### Aim of the exercise
Please return exactly the lines from the one containing "31,21.8 62.1,29.3 93.2,61" through the end of the records, including both.

--- Information shown ---

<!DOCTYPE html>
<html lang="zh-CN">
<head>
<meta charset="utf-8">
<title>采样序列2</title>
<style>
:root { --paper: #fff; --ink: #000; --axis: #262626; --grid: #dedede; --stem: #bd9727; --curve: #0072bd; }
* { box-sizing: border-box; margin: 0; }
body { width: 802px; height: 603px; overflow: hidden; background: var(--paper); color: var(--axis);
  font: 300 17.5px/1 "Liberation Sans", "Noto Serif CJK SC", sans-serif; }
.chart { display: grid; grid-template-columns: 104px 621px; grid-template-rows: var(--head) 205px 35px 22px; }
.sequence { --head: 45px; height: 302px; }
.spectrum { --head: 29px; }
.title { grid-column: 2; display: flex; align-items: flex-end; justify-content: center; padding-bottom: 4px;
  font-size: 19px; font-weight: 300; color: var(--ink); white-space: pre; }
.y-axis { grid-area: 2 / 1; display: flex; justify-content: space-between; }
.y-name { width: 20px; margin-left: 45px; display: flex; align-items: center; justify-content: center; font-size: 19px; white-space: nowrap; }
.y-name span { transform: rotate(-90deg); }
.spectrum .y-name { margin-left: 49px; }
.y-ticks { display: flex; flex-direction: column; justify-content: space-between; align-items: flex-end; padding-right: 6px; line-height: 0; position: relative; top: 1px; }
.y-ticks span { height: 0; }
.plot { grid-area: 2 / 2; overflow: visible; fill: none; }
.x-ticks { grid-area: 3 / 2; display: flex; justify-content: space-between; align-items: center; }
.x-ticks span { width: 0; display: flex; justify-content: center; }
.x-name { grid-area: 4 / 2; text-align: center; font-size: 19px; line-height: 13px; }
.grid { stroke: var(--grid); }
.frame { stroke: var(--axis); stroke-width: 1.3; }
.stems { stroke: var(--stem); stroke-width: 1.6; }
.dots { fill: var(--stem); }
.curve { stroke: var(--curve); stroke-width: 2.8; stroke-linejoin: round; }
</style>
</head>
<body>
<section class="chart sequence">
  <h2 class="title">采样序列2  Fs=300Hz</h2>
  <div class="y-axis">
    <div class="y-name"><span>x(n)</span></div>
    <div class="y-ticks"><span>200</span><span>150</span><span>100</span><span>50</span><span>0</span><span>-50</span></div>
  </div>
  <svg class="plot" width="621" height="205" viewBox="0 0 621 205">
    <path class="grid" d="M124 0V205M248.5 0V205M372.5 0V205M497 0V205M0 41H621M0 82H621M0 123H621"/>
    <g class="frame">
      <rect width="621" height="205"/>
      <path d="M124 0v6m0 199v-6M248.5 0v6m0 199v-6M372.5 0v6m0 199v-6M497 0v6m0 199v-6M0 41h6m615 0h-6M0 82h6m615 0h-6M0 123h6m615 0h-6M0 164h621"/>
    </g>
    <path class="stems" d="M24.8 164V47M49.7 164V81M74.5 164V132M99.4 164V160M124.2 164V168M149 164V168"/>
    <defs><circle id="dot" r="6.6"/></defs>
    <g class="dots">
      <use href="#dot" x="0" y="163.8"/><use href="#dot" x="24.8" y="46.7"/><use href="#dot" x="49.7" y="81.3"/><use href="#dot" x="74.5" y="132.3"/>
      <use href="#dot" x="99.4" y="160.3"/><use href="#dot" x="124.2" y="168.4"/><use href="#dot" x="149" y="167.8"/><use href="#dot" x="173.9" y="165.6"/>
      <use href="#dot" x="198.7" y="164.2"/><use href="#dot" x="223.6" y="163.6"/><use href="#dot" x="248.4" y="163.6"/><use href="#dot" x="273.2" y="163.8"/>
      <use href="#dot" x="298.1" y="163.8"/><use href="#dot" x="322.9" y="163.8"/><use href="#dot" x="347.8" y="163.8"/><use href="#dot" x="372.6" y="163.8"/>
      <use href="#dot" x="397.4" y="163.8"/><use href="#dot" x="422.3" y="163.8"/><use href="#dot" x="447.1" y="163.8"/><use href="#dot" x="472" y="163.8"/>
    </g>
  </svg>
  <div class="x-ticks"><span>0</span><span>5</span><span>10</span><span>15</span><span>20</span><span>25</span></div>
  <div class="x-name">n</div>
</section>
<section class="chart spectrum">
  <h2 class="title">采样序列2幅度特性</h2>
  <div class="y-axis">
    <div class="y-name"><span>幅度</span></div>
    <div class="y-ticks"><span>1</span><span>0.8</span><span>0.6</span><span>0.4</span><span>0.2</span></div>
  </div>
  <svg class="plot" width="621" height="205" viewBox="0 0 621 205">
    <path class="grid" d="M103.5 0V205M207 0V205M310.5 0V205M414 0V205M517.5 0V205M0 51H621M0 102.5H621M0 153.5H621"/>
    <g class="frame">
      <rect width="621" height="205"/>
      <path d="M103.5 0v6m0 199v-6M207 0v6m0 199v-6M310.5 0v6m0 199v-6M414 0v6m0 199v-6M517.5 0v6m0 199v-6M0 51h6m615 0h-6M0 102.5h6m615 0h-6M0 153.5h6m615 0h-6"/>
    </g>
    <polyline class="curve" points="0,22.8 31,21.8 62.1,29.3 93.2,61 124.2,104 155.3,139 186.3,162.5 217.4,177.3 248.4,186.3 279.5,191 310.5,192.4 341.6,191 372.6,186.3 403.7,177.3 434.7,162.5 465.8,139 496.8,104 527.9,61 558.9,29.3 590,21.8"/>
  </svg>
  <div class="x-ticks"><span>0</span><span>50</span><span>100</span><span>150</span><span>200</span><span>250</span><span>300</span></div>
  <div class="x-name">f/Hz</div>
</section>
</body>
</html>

---

### Result below
    <polyline class="curve" points="0,22.8 31,21.8 62.1,29.3 93.2,61 124.2,104 155.3,139 186.3,162.5 217.4,177.3 248.4,186.3 279.5,191 310.5,192.4 341.6,191 372.6,186.3 403.7,177.3 434.7,162.5 465.8,139 496.8,104 527.9,61 558.9,29.3 590,21.8"/>
  </svg>
  <div class="x-ticks"><span>0</span><span>50</span><span>100</span><span>150</span><span>200</span><span>250</span><span>300</span></div>
  <div class="x-name">f/Hz</div>
</section>
</body>
</html>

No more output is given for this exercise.